Epshtein, Mikhail, Alexander Genis, and Slobodanka Vladiv-Glover. Russian Postmodernism: New Perspectives on Post-Soviet Culture. Berghahn Books, 1999.
Freeland, Chrystia. Sale of the Century: Russia's Wild Ride from Communism to Capitalism, Ancor, 2001.
Grant, Bruce. In the Soviet House of Culture: A Century of Perestroikas. Princeton, 1995.
Gustafson, Thane. Capitalism Russian-Style. Cambridge: Cambridge UP, 1999.
Hoffman, David. The Oligarchs: Wealth and Power in the New Russia. Public Affairs, 2003.

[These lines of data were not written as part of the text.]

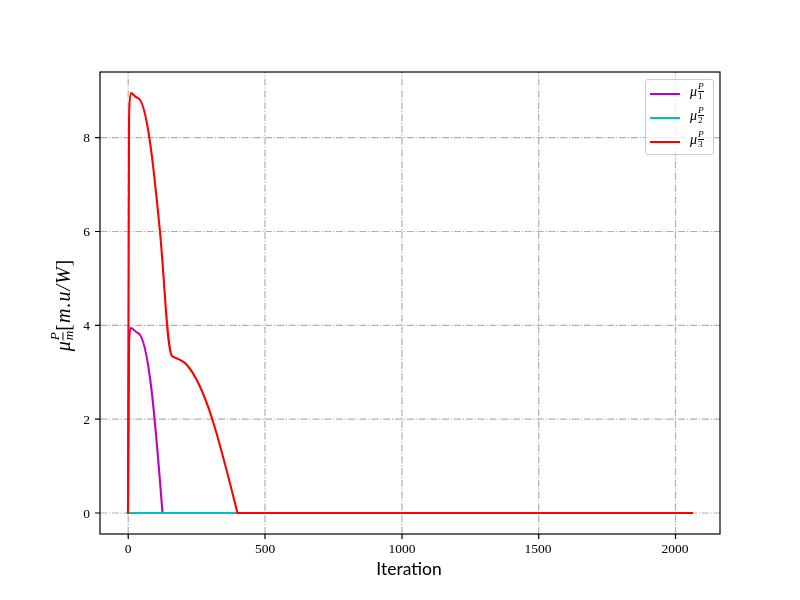
<!DOCTYPE html>
<html lang="en">
<head>
<meta charset="utf-8">
<title>Multiplier by iteration</title>
<style>
:root {
  --paper: #ffffff;
  --ink: #000000;
  --grid: #b0b0b0;
  --legend-border: #cccccc;
  --mu-1: #bf00bf;
  --mu-2: #00bfbf;
  --mu-3: #ff0000;
  --serif: "Liberation Serif", "TeX Gyre Schola", serif;
  --sans: "Lato", "Open Sans", sans-serif;
}
* { box-sizing: border-box; margin: 0; padding: 0; }
body { width: 800px; height: 600px; overflow: hidden; background: var(--paper); }
.chart { position: relative; width: 800px; height: 600px; overflow: hidden; color: var(--ink); font: 14px/16px var(--serif); }
.plot { position: absolute; inset: 0; display: block; }
.plot path, .plot rect { fill: none; }
.grid { stroke: var(--grid); stroke-width: 1.2; stroke-dasharray: 7 1.8 1.2 1.8; }
.frame, .ticks { stroke: var(--ink); stroke-width: 1.2; }
.series { stroke-width: 2.1; stroke-linejoin: round; stroke-linecap: square; }
.mu-1 { stroke: var(--mu-1); }
.mu-2 { stroke: var(--mu-2); }
.mu-3 { stroke: var(--mu-3); }

.x-tick, .y-tick { position: absolute; list-style: none; font-size: 13.5px; }
.x-tick { left: var(--at); top: 541px; transform: translateX(-50%); }
.y-tick { right: 710px; top: var(--at); transform: translateY(-50%); }
.x-title { position: absolute; left: 309px; top: 557px; width: 200px; text-align: center; font: 17.5px/24px var(--sans); }
.y-title { position: absolute; left: 63px; top: 305px; transform: translate(-50%, -50%) rotate(-90deg); font-size: 20px; line-height: 24px; }
.unit { letter-spacing: 1px; }
.unit i { font-style: italic; }

.symbol { display: inline-flex; align-items: center; white-space: nowrap; }
.symbol > i { font-style: italic; }
.scripts { display: flex; flex-direction: column; align-items: flex-start; margin-left: 1px; font-size: .66em; line-height: 1; }
.scripts .upper { font-style: italic; line-height: .8; padding-bottom: 1px; border-bottom: 1px solid var(--ink); }
.scripts .lower { line-height: .95; }

.legend { position: absolute; left: 645px; top: 79px; width: 69px; height: 76px; padding: 2px 4px; list-style: none; background: rgba(255, 255, 255, .8); border: 1px solid var(--legend-border); border-radius: 3px; }
.legend li { display: flex; align-items: center; gap: 10px; height: 24px; }
.swatch { width: 30px; height: 2px; background: var(--tone); }
.legend .symbol { position: relative; top: -2px; }
</style>
</head>
<body>
<main class="chart">
  <svg class="plot" width="800" height="600" viewBox="0 0 800 600" role="img" aria-label="Line chart of three multipliers over 2000 iterations">
    <path class="grid" d="M128.2 534V72M265 534V72M402 534V72M538.7 534V72M675.5 534V72M100 513H720M100 419.2H720M100 325.3H720M100 231.5H720M100 137.6H720"/>
    <path class="ticks" d="M128.2 534v5M265 534v5M402 534v5M538.7 534v5M675.5 534v5M100 513h-5M100 419.2h-5M100 325.3h-5M100 231.5h-5M100 137.6h-5"/>
    <path class="series mu-1" d="M128 513L129 350C129 334 130 328 131 328C133 328 135 332 138 333C149 337 156 430 162.5 513H692"/>
    <path class="series mu-2" d="M128 513H692"/>
    <path class="series mu-3" d="M128 513L129 130C129 102 130 93 131 93C133 93 134 97 138 98C147 101 154 170 160 232C165 285 167 350 172 356C174 358 182 359 187 365C207 388 221 448 237.5 513H692"/>
    <rect class="frame" x="100" y="72" width="620" height="462"/>
  </svg>

  <ul class="x-axis">
    <li class="x-tick" style="--at:128px">0</li>
    <li class="x-tick" style="--at:265px">500</li>
    <li class="x-tick" style="--at:402px">1000</li>
    <li class="x-tick" style="--at:538px">1500</li>
    <li class="x-tick" style="--at:675px">2000</li>
  </ul>
  <ul class="y-axis">
    <li class="y-tick" style="--at:138px">8</li>
    <li class="y-tick" style="--at:232px">6</li>
    <li class="y-tick" style="--at:326px">4</li>
    <li class="y-tick" style="--at:420px">2</li>
    <li class="y-tick" style="--at:514px">0</li>
  </ul>
  <p class="x-title">Iteration</p>
  <p class="y-title symbol"><i>μ</i><span class="scripts"><span class="upper">P</span><i class="lower">m</i></span><span class="unit">[<i>m.u/W</i>]</span></p>

  <ul class="legend">
    <li><span class="swatch" style="--tone:var(--mu-1)"></span><span class="symbol"><i>μ</i><span class="scripts"><span class="upper">P</span><span class="lower">1</span></span></span></li>
    <li><span class="swatch" style="--tone:var(--mu-2)"></span><span class="symbol"><i>μ</i><span class="scripts"><span class="upper">P</span><span class="lower">2</span></span></span></li>
    <li><span class="swatch" style="--tone:var(--mu-3)"></span><span class="symbol"><i>μ</i><span class="scripts"><span class="upper">P</span><span class="lower">3</span></span></span></li>
  </ul>
</main>
</body>
</html>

Humphrey, Caroline. The Unmaking of Soviet Life: Everyday Economies after Socialism. Cornell, 2002.
Ledeneva, Alena. Russia’s Economy of Favours: Blat, Networking, and Informal Exchange. Cambridge, 1998.

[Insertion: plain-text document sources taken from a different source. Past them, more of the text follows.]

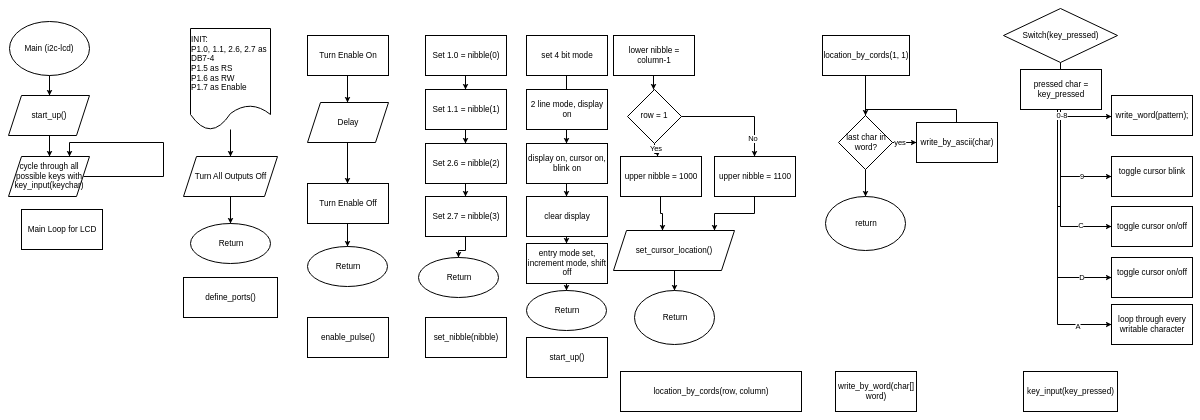
<!DOCTYPE html>
<html lang="en">
<head>
<meta charset="utf-8">
<title>LCD driver flowcharts</title>
<style>
:root { --ink: #000; --paper: #fff; }
* { box-sizing: border-box; }
html, body { margin: 0; overflow: hidden; background: var(--paper); }
.chart {
  position: relative; width: 1200px; height: 420px; overflow: hidden;
  background: var(--paper); color: var(--ink);
  font: 8.2px/9.7px "Liberation Sans", Arial, sans-serif;
}
.lines { position: absolute; inset: 0; }
.shapes { fill: var(--paper); stroke: var(--ink); stroke-width: 1; }
.links { fill: none; stroke: var(--ink); stroke-width: 1; }
.arrows { marker-end: url(#arrow); }
.step, .text {
  position: absolute; left: var(--x); top: var(--y);
  width: var(--w, 82px); height: var(--h, 41px);
  display: flex; align-items: center; justify-content: center;
  text-align: center; white-space: nowrap;
}
.step { border: 1px solid var(--ink); background: var(--paper); }
.text.note { justify-content: flex-start; text-align: left; }
.label {
  position: absolute; left: var(--x); top: var(--y);
  transform: translate(-50%, -50%);
  background: var(--paper); font-size: 7.5px; line-height: 8px; white-space: nowrap;
}
</style>
</head>
<body>
<main class="chart">
  <svg class="lines" width="1200" height="420" viewBox="0 0 1200 420" aria-hidden="true">
    <defs>
      <marker id="arrow" markerUnits="userSpaceOnUse" markerWidth="8" markerHeight="8" refX="6" refY="3" orient="auto">
        <path d="M0 0L6 3L0 6L1.5 3Z" fill="#000"/>
      </marker>
      <ellipse id="end" rx="40" ry="20"/>
      <ellipse id="end-tall" rx="40" ry="27"/>
      <polygon id="io" points="13,0 81,0 68,40 0,40"/>
      <polygon id="choice" points="27,0 54,27 27,54 0,27"/>
    </defs>
    <g transform="translate(.5 .5)">
      <g class="shapes">
        <use href="#end-tall" x="49" y="48"/>
        <use href="#io" x="8" y="95"/>
        <use href="#io" x="8" y="156"/>
        <path d="M190 28H270V114Q250 98 230 113Q210 143 190 114Z"/>
        <polygon points="196,156 277,156 264,196 183,196"/>
        <use href="#end" x="230" y="243"/>
        <use href="#io" x="307" y="102"/>
        <use href="#end" x="347" y="266"/>
        <use href="#end" x="458" y="277"/>
        <use href="#end" x="566" y="310"/>
        <use href="#choice" x="627" y="89"/>
        <polygon points="626,230 734,230 721,270 613,270"/>
        <use href="#end-tall" x="674" y="317"/>
        <use href="#choice" x="838" y="115"/>
        <use href="#end-tall" x="865" y="223"/>
        <polygon points="1060,8 1117,35 1060,62 1003,35"/>
      </g>
      <g class="links">
        <path d="M566 75V89M1060 62V69M1057 109V206H1060"/>
        <path d="M956 122V109H865"/>
      </g>
      <g class="links arrows">
        <path d="M49 75V95"/>
        <path d="M49 135V156"/>
        <path d="M83 176H163V142H69V156"/>
        <path d="M230 129V156"/>
        <path d="M230 196V223"/>
        <path d="M347 75V102"/>
        <path d="M347 142V183"/>
        <path d="M347 223V246"/>
        <path d="M465 75V89"/>
        <path d="M465 129V143"/>
        <path d="M465 183V196"/>
        <path d="M465 236V250H458V257"/>
        <path d="M566 129V143"/>
        <path d="M566 183V196"/>
        <path d="M566 236V243"/>
        <path d="M566 283V290"/>
        <path d="M653 75V89"/>
        <path d="M681 116H754V156"/>
        <path d="M654 143V153H657V156"/>
        <path d="M660 196V213H662V230"/>
        <path d="M754 196V213H714V230"/>
        <path d="M674 270V290"/>
        <path d="M865 75V115"/>
        <path d="M892 142H916"/>
        <path d="M865 169V196"/>
        <path d="M1060 109V116H1111"/>
        <path d="M1060 109V176H1111"/>
        <path d="M1060 109V226H1111"/>
        <path d="M1057 109V277H1111"/>
        <path d="M1057 109V324H1111"/>
      </g>
    </g>
  </svg>

  <section aria-label="Main loop">
    <div class="text" style="--x:8px;--y:28px">Main (i2c-lcd)</div>
    <div class="text" style="--x:8px;--y:95px">start_up()</div>
    <div class="text" style="--x:8px;--y:156px">cycle through all<br>possible keys with<br>key_input(keychar)</div>
    <div class="step" style="--x:21px;--y:209px">Main Loop for LCD</div>
  </section>

  <section aria-label="Define ports">
    <div class="text note" style="--x:191px;--y:34px;--h:60px">INIT:<br>P1.0, 1.1, 2.6, 2.7 as<br>DB7-4<br>P1.5 as RS<br>P1.6 as RW<br>P1.7 as Enable</div>
    <div class="text" style="--x:183px;--y:156px;--w:95px">Turn All Outputs Off</div>
    <div class="text" style="--x:190px;--y:223px">Return</div>
    <div class="step" style="--x:183px;--y:277px;--w:95px">define_ports()</div>
  </section>

  <section aria-label="Enable pulse">
    <div class="step" style="--x:307px;--y:35px">Turn Enable On</div>
    <div class="text" style="--x:307px;--y:102px">Delay</div>
    <div class="step" style="--x:307px;--y:183px">Turn Enable Off</div>
    <div class="text" style="--x:307px;--y:246px">Return</div>
    <div class="step" style="--x:307px;--y:317px">enable_pulse()</div>
  </section>

  <section aria-label="Set nibble">
    <div class="step" style="--x:425px;--y:35px">Set 1.0 = nibble(0)</div>
    <div class="step" style="--x:425px;--y:89px">Set 1.1 = nibble(1)</div>
    <div class="step" style="--x:425px;--y:143px">Set 2.6 = nibble(2)</div>
    <div class="step" style="--x:425px;--y:196px">Set 2.7 = nibble(3)</div>
    <div class="text" style="--x:418px;--y:257px">Return</div>
    <div class="step" style="--x:425px;--y:317px">set_nibble(nibble)</div>
  </section>

  <section aria-label="Start up">
    <div class="step" style="--x:526px;--y:35px">set 4 bit mode</div>
    <div class="step" style="--x:526px;--y:89px">2 line mode, display<br>on</div>
    <div class="step" style="--x:526px;--y:143px">display on, cursor on,<br>blink on</div>
    <div class="step" style="--x:526px;--y:196px">clear display</div>
    <div class="step" style="--x:526px;--y:243px">entry mode set,<br>increment mode, shift<br>off</div>
    <div class="text" style="--x:526px;--y:290px">Return</div>
    <div class="step" style="--x:526px;--y:337px">start_up()</div>
  </section>

  <section aria-label="Location by cords">
    <div class="step" style="--x:613px;--y:35px">lower nibble =<br>column-1</div>
    <div class="text" style="--x:613px;--y:95px">row = 1</div>
    <span class="label" style="--x:656px;--y:149px">Yes</span>
    <span class="label" style="--x:753px;--y:139px">No</span>
    <div class="step" style="--x:620px;--y:156px">upper nibble = 1000</div>
    <div class="step" style="--x:714px;--y:156px">upper nibble = 1100</div>
    <div class="text" style="--x:613px;--y:230px;--w:122px">set_cursor_location()</div>
    <div class="text" style="--x:634px;--y:297px">Return</div>
    <div class="step" style="--x:620px;--y:371px;--w:182px">location_by_cords(row, column)</div>
  </section>

  <section aria-label="Write by word">
    <div class="step" style="--x:822px;--y:35px;--w:88px">location_by_cords(1, 1)</div>
    <div class="text" style="--x:825px;--y:122px">last char in<br>word?</div>
    <span class="label" style="--x:900px;--y:143px">yes</span>
    <div class="step" style="--x:916px;--y:122px">write_by_ascii(char)</div>
    <div class="text" style="--x:825px;--y:203px">return</div>
    <div class="step" style="--x:835px;--y:371px">write_by_word(char[]<br>word)</div>
  </section>

  <section aria-label="Key input">
    <div class="text" style="--x:1003px;--y:15px;--w:115px">Switch(key_pressed)</div>
    <div class="step" style="--x:1020px;--y:69px">pressed char =<br>key_pressed</div>
    <span class="label" style="--x:1062px;--y:116px">0-8</span>
    <span class="label" style="--x:1082px;--y:177px">9</span>
    <span class="label" style="--x:1081px;--y:226px">C</span>
    <span class="label" style="--x:1082px;--y:278px">D</span>
    <span class="label" style="--x:1078px;--y:327px">A</span>
    <div class="step" style="--x:1111px;--y:95px">write_word(pattern);</div>
    <div class="step" style="--x:1111px;--y:156px;padding-bottom:10px">toggle cursor blink</div>
    <div class="step" style="--x:1111px;--y:206px">toggle cursor on/off</div>
    <div class="step" style="--x:1111px;--y:257px;padding-bottom:10px">toggle cursor on/off</div>
    <div class="step" style="--x:1111px;--y:304px">loop through every<br>writable character</div>
    <div class="step" style="--x:1023px;--y:371px;--w:95px">key_input(key_pressed)</div>
  </section>
</main>
</body>
</html>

Reddaway, Peter & Dmitri Glinski. The Tragedy of Russia's Reforms: Market Bolshevism against Democracy. United States Institute of Peace Press, 2001.
Ries, Nancy. Russian Talk: Culture and Conversation During Perestroika. Cornell, 1997.
Remnick, David. The New Russia: Transition Gone Awry, Stanford, 2002.
Remennick, Larissa. Russian Jews on Three Continents: Identity, Integration, and Conflict. Transactions, 2007.
Shevchenko, Olga. Crisis and the Everyday in Postsocialist Moscow. Indiana University Press, 2009.
Siniavskii, Andrei. The Russian Intelligentsia. New York: Columbia, 1997
Taylor, Brian, State Building in Putin's Russia: Policing and Coercion after Communism, Cambridge, 2011.
Zassoursky, Ivan. Media and Power in Post-Soviet Russia, M. E. Sharpe, 2003.